About the Book: A beautiful blanket of snow may cover the quaint town of Deep Haven each winter, but it can’t quite hide the wreckage of Noelle and Eli Hueston’s marriage. After twenty-five years, they’re contemplating divorce . . . just as soon as their youngest son graduates from high school. But then an accident erases part of Noelle's memory. Though her other injuries are minor, she doesn’t remember Eli, their children, or the tragedy that has ripped their family apart. What’s more, Noelle is shocked that her life has turned out nothing like she dreamed it would. As she tries to regain her memory and slowly steps into her role as a wife and mother, Eli helps her readjust to daily life with sometimes-hilarious, sometimes-heartwarming results. But can she fall in love again with a man she can’t remember? Will their secrets destroy them . . . or has erasing the past given them a chance for a future?

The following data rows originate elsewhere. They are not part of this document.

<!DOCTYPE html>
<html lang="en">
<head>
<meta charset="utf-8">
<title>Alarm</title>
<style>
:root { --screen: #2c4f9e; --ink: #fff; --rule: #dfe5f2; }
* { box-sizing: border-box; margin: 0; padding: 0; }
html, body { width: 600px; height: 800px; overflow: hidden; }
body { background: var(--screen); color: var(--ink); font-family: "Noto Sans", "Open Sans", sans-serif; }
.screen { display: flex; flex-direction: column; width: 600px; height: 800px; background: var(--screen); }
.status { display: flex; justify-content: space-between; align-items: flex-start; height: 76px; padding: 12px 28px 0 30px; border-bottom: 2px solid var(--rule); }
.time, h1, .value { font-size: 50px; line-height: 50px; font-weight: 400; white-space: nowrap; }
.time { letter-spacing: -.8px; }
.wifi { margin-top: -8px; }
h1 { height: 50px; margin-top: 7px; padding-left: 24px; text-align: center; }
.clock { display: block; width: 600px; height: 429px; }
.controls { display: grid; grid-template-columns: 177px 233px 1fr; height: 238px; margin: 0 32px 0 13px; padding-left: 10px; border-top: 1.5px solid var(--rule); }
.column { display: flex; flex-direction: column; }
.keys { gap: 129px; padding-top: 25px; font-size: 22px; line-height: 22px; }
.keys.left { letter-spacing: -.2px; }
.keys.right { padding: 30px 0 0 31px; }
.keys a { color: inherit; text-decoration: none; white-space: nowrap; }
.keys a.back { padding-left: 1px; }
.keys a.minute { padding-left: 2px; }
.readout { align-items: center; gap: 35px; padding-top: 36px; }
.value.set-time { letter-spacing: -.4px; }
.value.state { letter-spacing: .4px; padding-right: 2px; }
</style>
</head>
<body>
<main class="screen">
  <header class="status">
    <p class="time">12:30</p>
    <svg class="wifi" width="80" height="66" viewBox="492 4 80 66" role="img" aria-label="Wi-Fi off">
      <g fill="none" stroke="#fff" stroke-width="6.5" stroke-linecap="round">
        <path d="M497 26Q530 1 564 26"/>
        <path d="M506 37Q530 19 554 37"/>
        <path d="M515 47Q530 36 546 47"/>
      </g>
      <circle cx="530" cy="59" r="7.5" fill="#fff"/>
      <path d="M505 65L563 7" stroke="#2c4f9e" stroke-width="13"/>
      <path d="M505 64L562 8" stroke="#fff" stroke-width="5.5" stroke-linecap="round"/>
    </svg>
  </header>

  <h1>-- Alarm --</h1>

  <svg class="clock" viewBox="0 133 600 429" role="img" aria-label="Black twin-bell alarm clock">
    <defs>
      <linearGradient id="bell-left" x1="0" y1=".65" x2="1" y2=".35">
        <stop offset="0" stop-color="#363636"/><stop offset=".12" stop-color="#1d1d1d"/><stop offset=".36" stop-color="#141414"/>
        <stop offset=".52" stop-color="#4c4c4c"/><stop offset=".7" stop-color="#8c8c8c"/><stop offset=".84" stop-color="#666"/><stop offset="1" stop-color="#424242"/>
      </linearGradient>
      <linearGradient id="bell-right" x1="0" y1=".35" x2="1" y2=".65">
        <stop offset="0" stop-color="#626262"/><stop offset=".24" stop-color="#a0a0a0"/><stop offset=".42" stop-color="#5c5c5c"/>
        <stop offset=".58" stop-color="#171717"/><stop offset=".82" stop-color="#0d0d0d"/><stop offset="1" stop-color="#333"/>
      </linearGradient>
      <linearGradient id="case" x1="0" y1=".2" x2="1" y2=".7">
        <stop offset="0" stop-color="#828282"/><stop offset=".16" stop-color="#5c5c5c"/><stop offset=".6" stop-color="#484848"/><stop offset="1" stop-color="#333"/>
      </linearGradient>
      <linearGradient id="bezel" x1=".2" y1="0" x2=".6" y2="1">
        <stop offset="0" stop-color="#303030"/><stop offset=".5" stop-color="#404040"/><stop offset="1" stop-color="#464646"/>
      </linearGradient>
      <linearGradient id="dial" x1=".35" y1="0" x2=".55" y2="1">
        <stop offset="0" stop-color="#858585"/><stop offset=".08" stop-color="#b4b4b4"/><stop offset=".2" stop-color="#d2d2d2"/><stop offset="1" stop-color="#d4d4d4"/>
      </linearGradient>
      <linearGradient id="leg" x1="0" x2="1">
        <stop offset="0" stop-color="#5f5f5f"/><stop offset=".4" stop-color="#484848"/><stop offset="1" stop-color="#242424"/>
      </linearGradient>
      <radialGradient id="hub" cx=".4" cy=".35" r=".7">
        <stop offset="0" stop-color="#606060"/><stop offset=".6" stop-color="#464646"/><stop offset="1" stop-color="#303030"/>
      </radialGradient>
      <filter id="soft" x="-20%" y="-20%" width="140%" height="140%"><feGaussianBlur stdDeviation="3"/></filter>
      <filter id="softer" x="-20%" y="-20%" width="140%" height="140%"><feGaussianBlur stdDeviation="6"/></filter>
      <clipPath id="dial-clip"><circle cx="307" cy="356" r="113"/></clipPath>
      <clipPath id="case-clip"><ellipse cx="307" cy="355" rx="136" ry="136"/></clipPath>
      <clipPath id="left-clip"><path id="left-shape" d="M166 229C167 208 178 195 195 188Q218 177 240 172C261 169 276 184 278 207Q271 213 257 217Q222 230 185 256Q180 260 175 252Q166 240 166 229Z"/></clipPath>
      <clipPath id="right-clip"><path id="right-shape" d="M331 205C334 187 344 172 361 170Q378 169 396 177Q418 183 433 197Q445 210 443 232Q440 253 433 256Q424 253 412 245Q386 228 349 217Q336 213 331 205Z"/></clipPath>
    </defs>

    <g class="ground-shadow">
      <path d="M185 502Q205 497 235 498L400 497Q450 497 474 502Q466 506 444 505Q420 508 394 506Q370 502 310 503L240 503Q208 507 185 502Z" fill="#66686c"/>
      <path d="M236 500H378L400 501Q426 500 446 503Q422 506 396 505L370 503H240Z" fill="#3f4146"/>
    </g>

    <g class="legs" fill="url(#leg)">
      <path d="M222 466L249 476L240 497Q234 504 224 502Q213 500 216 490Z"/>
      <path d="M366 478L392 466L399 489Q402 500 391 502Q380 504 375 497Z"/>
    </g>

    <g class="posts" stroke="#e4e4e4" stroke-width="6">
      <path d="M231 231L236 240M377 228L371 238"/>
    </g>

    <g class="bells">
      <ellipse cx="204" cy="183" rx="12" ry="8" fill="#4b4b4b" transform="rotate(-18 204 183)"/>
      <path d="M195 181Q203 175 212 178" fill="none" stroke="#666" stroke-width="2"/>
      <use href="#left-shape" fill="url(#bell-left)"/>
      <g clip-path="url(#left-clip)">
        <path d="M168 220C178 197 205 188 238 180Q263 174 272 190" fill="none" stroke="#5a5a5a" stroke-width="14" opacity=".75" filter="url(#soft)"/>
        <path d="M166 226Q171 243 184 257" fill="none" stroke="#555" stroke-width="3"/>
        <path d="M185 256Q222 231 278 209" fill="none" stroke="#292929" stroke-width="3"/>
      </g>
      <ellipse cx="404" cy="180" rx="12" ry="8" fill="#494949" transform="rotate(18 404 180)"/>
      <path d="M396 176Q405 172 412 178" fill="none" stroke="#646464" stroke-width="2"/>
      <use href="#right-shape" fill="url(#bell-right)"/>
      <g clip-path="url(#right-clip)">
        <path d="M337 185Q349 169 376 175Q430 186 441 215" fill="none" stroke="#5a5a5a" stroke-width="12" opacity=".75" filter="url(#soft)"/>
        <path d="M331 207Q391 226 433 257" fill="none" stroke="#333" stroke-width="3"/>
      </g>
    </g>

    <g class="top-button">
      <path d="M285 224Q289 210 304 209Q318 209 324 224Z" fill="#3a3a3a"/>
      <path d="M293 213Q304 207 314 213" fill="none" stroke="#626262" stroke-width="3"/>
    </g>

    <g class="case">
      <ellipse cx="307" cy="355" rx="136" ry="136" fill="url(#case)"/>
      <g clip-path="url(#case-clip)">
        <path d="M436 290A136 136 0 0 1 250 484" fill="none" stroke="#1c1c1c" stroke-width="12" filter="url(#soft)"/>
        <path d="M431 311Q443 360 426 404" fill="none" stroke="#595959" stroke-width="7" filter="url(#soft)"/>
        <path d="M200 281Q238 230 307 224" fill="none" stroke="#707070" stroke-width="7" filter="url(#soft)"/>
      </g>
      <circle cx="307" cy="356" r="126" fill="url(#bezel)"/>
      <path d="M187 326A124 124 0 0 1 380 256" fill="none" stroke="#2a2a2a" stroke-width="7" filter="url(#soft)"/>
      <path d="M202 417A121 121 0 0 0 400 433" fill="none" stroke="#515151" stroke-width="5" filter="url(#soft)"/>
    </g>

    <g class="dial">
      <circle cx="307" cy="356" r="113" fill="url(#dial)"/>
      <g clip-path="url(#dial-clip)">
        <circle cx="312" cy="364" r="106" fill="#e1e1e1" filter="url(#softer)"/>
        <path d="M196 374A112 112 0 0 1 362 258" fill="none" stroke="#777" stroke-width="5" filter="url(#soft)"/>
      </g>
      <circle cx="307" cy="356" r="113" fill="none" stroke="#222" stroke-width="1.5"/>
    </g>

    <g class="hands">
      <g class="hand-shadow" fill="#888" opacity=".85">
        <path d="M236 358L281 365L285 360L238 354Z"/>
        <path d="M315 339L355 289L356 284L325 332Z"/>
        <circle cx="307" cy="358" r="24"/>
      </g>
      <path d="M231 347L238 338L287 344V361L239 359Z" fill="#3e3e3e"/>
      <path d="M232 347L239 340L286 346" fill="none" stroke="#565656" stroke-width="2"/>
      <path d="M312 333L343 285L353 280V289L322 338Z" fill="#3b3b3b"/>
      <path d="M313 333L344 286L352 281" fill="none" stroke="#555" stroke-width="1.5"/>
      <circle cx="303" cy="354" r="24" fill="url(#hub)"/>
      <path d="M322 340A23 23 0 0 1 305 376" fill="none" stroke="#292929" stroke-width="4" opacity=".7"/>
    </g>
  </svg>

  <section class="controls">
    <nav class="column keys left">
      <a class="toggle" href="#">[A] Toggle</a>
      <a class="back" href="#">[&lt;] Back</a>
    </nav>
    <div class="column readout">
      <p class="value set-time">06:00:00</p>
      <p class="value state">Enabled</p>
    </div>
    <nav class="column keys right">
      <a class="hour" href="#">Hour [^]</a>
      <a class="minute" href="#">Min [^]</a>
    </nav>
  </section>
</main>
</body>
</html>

About the Author: Susan May Warren is the RITA Award-winning author of more than thirty novels. she and her husband served as a missionary in Russia for eight years before returning to the States. She writes full-time as her husband runs a lodge on Lake Superior in northern Minnesota, where many of her books are set, She and her family enjoy hiking, canoeing, and being involved in their local church. If you want to know more about her visit her website at http://www.susanmaywarren.com.

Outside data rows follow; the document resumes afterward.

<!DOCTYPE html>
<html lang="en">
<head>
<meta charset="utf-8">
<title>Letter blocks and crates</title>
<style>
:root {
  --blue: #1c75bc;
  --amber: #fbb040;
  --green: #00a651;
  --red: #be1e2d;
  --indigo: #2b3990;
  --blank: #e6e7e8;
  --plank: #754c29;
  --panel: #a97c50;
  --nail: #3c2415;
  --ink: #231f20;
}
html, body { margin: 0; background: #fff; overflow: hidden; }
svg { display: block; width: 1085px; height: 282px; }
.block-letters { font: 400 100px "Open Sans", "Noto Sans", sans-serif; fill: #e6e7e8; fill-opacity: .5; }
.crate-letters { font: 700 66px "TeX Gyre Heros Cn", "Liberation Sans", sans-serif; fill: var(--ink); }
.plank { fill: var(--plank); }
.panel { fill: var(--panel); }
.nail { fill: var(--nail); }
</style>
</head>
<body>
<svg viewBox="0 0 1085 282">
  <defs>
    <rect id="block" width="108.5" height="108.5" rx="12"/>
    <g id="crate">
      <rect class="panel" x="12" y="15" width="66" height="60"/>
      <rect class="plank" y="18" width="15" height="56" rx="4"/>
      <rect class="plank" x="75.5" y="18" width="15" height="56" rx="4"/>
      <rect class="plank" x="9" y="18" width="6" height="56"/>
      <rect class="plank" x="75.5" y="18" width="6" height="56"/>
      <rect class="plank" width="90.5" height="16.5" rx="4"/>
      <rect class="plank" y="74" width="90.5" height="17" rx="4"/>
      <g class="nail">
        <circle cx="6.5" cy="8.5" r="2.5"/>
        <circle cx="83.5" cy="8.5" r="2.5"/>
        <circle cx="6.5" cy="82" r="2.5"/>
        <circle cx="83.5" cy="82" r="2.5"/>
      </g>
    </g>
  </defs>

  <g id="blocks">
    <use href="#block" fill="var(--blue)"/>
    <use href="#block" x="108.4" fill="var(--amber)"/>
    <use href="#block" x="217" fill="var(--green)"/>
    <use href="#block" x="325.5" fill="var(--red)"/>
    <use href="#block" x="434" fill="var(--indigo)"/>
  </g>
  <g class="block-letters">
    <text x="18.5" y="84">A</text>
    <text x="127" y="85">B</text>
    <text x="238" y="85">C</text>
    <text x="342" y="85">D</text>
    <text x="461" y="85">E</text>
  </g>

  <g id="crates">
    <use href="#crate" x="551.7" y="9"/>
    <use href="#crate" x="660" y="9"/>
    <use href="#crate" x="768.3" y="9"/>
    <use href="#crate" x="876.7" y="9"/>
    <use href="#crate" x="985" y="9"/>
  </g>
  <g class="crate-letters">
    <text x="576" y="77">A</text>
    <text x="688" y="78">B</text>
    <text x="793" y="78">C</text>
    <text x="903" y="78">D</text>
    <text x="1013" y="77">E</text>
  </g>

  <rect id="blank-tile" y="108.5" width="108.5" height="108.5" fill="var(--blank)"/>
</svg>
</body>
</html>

My Thoughts: This book was one I did not want to put down. All thoughout the book I wondered what I would do if I could reset my own life. Having experienced many not so wonderful moments would I do the same things I did when I was 21? 30? 40? What would I chose to not do....or do anyway? These were question Susan Warren presented to me in the book. This book was about Noelle and Eli....but it was also about me. While reading this book I found my own thoughts wondering to my own only daughter and wondered to myself what I would do without her. My parents lost a child when he was 6 and I lived through how his death affected my family. Grief is a dark place and sometimes I wonder if it would not have been easier for my parents to start over. Without the memories of what was....there would be no pain. I also thought about lost friendships, lost relationships, lost marriages, mistakes...and the wounds go on. But...then I asked myself can they be erased? The answer was a resounding NO! The dark moments are what make us who we are and Susan Warren eloquently shows this to her readers. This is an amazing book of hope. I would recommend this book and give it 5 stars. It is a must read!
Disclosure of Material Connection: I received this book free to review. I was not required to write a positive review. The opinions I have expressed are my own.